▶ Your instructions:
Please copy out the entries below exactly, beginning with the line that contains "--haze: #53a4f8;" and ending with the line that contains "block; width: 1200px;", and include nothing outside that span.

━━━━━ Information shown ━━━━━

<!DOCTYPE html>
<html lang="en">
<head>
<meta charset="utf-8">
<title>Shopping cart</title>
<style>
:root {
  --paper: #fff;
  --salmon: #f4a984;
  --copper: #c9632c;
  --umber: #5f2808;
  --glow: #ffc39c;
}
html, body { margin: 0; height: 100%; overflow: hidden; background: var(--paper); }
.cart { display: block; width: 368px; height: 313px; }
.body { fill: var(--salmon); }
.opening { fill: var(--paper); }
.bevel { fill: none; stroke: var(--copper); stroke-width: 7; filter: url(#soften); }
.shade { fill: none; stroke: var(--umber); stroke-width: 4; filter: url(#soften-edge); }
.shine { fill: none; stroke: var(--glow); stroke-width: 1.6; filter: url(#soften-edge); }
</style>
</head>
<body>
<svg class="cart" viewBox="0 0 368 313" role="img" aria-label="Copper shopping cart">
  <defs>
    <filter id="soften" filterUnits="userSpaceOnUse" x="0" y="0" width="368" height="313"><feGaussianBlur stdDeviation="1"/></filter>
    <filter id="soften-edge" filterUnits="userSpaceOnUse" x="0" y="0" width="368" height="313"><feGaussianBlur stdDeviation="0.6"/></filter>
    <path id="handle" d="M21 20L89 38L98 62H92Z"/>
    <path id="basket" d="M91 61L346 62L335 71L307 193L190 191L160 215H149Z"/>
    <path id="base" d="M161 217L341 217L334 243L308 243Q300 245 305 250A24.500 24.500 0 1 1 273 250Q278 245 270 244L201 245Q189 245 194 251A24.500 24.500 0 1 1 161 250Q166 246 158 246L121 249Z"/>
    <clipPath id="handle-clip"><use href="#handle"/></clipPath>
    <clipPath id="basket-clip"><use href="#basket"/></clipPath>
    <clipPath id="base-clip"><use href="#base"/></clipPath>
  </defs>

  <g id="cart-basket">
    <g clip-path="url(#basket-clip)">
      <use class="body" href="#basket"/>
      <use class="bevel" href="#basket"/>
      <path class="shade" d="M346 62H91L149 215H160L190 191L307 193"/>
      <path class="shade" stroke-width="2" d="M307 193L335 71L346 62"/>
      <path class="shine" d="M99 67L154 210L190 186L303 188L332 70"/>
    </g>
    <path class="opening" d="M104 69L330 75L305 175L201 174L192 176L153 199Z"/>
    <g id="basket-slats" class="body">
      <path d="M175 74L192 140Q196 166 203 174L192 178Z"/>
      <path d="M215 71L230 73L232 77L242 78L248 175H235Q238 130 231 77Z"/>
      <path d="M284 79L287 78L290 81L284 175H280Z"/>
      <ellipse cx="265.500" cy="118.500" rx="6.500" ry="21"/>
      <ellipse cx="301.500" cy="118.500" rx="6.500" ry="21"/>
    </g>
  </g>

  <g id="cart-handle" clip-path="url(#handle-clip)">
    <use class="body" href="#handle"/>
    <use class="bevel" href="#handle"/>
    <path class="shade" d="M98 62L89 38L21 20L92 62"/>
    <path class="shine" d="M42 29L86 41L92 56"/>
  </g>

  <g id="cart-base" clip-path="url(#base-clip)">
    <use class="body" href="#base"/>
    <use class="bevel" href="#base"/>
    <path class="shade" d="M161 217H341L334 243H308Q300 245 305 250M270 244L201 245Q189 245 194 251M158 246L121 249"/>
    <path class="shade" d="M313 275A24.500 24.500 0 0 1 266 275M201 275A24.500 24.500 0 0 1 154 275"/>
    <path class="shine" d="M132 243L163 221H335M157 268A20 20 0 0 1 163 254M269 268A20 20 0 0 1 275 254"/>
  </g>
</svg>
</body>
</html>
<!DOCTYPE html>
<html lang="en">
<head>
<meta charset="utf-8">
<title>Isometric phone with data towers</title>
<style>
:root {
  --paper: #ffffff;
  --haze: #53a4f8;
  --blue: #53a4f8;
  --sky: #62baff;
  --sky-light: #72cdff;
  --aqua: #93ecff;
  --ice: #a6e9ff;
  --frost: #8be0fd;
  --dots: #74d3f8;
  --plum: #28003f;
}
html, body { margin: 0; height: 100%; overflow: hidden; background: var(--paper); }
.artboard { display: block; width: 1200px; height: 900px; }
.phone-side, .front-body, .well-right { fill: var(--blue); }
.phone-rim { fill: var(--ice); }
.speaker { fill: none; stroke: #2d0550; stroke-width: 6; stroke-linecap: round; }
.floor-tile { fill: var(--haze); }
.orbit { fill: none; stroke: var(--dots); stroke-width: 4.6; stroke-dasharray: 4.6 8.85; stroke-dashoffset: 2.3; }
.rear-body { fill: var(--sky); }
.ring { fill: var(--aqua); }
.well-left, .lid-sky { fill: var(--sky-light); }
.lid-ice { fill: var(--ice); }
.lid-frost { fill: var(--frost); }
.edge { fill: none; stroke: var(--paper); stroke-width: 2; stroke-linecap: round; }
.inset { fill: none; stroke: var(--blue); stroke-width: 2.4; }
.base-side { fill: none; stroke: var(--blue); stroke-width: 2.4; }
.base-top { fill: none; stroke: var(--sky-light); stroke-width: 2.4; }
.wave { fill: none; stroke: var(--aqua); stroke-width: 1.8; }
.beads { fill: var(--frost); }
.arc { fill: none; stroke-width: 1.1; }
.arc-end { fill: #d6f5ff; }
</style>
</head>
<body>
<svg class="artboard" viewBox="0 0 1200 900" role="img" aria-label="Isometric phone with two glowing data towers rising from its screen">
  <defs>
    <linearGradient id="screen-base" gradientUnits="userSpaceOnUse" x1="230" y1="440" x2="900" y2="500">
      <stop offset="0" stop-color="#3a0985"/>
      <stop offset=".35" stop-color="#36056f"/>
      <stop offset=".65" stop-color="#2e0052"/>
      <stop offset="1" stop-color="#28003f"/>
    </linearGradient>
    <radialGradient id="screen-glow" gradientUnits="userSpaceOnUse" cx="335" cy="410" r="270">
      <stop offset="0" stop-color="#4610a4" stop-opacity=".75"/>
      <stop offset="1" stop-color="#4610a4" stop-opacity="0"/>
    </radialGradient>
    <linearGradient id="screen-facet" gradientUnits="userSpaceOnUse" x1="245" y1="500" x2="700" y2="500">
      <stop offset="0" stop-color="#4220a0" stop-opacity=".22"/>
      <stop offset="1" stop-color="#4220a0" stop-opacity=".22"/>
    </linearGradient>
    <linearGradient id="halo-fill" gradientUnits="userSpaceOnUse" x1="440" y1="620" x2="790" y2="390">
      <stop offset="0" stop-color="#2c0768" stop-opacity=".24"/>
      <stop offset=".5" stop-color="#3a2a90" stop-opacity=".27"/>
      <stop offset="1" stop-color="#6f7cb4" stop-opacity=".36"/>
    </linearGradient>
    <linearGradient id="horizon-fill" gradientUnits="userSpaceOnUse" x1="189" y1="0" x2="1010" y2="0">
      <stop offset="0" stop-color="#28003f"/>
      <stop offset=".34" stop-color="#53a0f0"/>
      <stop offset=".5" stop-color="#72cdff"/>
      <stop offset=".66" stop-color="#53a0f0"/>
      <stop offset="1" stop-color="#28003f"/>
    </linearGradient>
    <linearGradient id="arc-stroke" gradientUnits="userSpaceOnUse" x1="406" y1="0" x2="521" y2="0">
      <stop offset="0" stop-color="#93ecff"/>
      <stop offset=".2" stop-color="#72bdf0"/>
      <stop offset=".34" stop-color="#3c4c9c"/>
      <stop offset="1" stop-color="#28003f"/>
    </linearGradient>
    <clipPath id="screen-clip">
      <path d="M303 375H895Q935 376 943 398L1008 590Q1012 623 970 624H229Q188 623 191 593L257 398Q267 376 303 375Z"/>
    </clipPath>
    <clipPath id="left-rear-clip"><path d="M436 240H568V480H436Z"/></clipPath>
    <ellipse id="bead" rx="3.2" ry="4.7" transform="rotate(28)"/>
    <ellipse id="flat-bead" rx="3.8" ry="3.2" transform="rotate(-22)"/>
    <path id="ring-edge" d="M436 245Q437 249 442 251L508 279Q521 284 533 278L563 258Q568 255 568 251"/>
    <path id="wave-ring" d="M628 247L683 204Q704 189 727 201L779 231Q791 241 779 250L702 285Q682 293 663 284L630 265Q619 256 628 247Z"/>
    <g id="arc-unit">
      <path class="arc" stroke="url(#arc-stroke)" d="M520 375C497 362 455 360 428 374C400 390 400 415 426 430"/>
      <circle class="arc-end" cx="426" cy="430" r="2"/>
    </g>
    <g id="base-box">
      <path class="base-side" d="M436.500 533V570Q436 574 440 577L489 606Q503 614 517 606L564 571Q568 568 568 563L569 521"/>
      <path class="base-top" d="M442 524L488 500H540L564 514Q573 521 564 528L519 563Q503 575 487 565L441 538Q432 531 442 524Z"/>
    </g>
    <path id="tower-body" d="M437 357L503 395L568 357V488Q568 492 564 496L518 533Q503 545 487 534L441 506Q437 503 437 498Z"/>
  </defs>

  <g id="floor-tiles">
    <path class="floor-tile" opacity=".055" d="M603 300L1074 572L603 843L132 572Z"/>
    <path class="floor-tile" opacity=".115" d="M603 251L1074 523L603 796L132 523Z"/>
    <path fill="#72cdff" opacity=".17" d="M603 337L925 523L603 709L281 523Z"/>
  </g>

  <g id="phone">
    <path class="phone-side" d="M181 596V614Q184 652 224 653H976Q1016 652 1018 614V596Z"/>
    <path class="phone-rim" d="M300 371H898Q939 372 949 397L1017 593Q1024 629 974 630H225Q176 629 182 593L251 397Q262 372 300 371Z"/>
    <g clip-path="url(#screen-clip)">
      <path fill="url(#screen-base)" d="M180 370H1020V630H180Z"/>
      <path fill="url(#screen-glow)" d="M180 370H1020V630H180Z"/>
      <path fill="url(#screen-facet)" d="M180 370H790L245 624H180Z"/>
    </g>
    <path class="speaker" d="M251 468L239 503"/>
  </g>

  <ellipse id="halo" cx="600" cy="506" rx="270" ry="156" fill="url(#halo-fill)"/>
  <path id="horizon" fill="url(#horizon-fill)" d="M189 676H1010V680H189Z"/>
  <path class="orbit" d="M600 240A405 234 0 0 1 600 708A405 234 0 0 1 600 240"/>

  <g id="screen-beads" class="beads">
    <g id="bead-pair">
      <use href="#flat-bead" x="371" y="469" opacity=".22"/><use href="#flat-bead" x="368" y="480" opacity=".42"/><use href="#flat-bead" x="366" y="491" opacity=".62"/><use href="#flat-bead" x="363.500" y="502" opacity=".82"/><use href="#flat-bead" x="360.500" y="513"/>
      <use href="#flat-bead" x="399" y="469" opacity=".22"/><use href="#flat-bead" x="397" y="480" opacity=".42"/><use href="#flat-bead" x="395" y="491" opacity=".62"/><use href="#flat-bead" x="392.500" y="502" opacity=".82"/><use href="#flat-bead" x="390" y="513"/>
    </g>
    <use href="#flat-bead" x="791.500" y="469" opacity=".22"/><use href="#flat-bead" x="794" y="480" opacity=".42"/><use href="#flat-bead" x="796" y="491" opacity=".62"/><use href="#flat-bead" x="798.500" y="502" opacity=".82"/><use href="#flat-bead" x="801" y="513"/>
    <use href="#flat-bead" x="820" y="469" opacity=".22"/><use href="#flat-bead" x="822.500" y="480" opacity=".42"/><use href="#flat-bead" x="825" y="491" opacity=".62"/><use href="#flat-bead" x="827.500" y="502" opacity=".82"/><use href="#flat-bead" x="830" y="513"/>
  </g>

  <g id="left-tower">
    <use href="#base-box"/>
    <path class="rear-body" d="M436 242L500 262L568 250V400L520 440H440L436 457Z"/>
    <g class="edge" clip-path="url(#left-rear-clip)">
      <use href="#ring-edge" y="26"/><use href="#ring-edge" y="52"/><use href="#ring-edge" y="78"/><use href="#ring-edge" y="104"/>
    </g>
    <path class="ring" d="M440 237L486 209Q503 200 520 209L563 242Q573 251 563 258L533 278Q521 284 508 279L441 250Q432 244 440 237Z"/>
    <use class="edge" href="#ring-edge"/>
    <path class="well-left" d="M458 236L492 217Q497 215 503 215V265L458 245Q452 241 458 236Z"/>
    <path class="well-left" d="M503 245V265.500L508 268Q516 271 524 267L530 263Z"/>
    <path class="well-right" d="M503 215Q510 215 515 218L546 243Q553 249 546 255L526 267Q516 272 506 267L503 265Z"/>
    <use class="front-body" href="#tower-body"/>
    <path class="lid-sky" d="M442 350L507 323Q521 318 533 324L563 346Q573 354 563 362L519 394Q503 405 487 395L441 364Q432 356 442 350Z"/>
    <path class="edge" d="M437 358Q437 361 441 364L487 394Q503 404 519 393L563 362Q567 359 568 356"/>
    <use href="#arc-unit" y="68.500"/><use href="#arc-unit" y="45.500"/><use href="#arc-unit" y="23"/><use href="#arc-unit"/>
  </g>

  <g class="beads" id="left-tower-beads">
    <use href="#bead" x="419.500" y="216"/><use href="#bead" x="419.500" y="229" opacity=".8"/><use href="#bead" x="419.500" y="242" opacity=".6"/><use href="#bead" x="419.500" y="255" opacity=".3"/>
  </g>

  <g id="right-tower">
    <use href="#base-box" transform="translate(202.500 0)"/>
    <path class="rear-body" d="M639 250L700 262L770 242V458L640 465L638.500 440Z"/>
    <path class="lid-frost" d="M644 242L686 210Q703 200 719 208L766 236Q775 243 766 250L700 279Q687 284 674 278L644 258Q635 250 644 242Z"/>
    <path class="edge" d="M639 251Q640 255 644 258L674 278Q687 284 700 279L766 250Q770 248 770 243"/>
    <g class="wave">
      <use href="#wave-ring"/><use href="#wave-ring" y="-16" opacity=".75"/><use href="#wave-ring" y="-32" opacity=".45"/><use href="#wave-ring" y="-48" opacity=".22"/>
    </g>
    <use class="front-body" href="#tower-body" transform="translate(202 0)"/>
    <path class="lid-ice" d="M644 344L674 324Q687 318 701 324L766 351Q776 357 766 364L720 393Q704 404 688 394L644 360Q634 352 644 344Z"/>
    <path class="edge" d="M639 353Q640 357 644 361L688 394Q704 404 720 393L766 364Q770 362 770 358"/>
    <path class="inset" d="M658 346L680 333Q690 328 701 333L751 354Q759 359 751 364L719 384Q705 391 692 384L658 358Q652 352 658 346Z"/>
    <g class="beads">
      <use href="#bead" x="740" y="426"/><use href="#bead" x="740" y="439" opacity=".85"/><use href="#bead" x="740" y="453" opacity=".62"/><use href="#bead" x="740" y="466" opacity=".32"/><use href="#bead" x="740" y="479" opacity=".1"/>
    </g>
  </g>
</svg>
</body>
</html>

━━━━━

▶ Exercise response:
  --haze: #53a4f8;
  --blue: #53a4f8;
  --sky: #62baff;
  --sky-light: #72cdff;
  --aqua: #93ecff;
  --ice: #a6e9ff;
  --frost: #8be0fd;
  --dots: #74d3f8;
  --plum: #28003f;
}
html, body { margin: 0; height: 100%; overflow: hidden; background: var(--paper); }
.artboard { display: block; width: 1200px; height: 900px; }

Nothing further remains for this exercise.